ENTRIES SUPPLIED>
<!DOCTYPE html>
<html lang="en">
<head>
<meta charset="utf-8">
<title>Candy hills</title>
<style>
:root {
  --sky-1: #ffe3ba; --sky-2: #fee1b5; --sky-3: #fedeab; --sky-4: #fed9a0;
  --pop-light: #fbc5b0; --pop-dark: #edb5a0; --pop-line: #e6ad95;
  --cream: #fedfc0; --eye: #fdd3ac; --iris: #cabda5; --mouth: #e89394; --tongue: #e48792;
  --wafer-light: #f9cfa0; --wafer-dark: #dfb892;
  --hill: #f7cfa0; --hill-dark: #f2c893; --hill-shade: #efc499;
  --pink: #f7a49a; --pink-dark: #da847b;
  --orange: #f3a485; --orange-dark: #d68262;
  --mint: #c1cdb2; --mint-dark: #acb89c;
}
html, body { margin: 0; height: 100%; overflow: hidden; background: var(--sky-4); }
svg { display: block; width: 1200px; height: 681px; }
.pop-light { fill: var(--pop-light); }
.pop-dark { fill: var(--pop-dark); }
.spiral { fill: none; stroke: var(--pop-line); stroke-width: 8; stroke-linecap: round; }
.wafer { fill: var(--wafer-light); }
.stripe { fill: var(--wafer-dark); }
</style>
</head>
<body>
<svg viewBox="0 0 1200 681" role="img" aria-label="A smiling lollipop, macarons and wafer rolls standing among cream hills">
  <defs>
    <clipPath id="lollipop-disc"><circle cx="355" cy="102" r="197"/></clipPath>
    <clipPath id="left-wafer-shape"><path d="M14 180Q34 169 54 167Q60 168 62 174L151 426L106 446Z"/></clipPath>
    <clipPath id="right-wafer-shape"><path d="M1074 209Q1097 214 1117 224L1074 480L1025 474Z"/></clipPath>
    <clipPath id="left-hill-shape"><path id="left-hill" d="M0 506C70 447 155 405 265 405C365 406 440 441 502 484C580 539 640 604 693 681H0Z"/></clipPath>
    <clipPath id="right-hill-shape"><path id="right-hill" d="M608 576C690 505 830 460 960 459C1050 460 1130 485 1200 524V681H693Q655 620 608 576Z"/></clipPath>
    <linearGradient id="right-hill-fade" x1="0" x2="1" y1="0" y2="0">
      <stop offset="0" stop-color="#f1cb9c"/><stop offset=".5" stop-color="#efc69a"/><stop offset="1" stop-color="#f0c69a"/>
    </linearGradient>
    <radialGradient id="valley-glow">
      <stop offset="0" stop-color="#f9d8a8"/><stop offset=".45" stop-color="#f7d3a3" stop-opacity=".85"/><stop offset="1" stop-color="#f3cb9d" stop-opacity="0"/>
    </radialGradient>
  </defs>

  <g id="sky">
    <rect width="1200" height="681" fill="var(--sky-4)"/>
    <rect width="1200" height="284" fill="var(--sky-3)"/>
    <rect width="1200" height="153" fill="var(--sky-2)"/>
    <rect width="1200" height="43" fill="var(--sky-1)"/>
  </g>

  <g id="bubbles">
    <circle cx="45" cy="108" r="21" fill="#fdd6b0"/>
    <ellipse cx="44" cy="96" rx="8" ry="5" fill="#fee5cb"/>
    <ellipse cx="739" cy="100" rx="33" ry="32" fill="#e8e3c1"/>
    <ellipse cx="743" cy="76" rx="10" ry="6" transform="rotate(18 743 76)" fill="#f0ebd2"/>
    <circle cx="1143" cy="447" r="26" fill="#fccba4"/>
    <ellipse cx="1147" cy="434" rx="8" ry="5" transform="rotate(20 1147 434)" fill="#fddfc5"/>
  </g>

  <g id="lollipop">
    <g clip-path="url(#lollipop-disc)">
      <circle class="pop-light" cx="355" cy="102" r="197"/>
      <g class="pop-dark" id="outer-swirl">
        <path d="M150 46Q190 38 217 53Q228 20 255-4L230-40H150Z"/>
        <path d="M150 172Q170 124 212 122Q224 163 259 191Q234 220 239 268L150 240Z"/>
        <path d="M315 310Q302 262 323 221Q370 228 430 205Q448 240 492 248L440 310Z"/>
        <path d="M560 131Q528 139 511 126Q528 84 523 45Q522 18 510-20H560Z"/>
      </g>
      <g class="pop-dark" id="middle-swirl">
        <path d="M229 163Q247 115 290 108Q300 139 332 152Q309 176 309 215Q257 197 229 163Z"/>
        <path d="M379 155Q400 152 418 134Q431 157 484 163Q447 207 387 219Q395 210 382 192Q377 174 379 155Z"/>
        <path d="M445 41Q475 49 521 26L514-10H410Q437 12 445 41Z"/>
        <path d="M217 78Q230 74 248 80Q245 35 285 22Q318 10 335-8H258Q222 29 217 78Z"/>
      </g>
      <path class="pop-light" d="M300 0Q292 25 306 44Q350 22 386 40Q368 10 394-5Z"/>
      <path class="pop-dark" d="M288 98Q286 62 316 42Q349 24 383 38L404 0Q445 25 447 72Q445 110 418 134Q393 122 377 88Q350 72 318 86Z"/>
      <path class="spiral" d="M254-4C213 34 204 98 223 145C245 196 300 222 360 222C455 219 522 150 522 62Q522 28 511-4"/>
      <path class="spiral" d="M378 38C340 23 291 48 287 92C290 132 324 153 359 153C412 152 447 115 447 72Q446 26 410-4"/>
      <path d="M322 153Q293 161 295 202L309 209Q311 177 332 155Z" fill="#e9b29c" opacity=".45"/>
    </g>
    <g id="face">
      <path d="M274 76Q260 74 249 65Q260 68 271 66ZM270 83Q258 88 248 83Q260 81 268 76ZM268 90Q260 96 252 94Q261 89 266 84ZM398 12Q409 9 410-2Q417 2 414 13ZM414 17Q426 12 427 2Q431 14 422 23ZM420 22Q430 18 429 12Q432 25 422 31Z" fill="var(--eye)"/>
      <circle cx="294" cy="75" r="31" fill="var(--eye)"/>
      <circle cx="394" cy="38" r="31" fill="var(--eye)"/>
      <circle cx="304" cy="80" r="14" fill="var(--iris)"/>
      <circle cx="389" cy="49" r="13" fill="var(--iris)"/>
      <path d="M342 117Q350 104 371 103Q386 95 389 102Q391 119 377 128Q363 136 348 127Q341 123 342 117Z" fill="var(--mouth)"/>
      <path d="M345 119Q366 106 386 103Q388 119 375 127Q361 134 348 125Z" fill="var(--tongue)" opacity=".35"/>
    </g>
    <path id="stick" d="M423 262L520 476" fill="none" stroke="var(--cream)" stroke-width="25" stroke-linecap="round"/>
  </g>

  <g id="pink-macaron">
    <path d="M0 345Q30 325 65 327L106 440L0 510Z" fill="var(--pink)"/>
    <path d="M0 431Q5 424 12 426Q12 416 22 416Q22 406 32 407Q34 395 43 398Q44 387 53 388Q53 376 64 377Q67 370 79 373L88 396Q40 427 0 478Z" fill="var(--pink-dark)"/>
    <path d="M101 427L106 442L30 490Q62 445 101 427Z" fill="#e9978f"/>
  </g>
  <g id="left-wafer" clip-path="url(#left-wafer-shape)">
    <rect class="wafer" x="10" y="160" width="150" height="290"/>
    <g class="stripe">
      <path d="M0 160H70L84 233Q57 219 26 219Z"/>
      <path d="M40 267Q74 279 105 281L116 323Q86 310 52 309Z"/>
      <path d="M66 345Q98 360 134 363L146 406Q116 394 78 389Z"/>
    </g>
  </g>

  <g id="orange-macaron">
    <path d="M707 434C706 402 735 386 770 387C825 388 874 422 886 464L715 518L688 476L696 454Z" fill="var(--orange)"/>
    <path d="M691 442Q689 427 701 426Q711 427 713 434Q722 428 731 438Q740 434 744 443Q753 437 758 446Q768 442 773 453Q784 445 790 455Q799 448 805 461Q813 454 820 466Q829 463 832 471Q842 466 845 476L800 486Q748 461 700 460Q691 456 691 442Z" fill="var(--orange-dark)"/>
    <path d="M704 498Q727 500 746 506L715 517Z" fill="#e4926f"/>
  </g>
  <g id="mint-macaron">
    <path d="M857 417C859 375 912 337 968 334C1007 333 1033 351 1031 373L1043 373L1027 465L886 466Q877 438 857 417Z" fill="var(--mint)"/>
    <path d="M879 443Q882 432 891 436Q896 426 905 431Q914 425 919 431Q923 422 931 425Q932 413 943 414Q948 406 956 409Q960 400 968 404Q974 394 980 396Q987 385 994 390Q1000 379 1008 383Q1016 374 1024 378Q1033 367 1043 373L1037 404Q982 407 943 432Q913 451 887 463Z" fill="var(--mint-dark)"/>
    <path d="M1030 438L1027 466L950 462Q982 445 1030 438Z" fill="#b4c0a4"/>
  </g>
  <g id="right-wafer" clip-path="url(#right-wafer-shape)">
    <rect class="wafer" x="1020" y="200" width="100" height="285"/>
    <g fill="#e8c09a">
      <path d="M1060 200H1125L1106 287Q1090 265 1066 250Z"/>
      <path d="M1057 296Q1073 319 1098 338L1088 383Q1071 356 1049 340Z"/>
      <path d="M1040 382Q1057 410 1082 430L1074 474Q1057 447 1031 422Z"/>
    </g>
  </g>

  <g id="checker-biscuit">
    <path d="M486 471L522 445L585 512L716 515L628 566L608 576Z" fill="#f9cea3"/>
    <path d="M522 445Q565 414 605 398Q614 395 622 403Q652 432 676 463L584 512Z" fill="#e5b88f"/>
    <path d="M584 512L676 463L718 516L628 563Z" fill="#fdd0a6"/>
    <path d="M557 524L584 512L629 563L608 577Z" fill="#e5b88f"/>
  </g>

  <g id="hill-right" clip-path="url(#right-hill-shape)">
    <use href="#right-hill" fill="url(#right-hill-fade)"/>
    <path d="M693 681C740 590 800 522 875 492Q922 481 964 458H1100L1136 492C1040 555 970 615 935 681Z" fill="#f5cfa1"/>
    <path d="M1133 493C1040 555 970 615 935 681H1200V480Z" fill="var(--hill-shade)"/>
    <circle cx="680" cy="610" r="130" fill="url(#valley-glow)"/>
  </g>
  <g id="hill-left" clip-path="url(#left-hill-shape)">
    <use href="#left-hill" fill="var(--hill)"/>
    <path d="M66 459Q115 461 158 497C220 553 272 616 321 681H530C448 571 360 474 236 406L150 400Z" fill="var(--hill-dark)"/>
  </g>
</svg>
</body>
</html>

TASK PROMPT>
Return the number of lines containing the word "left" in these records, with no additional output.

OUTPUT OF THE TASK>
5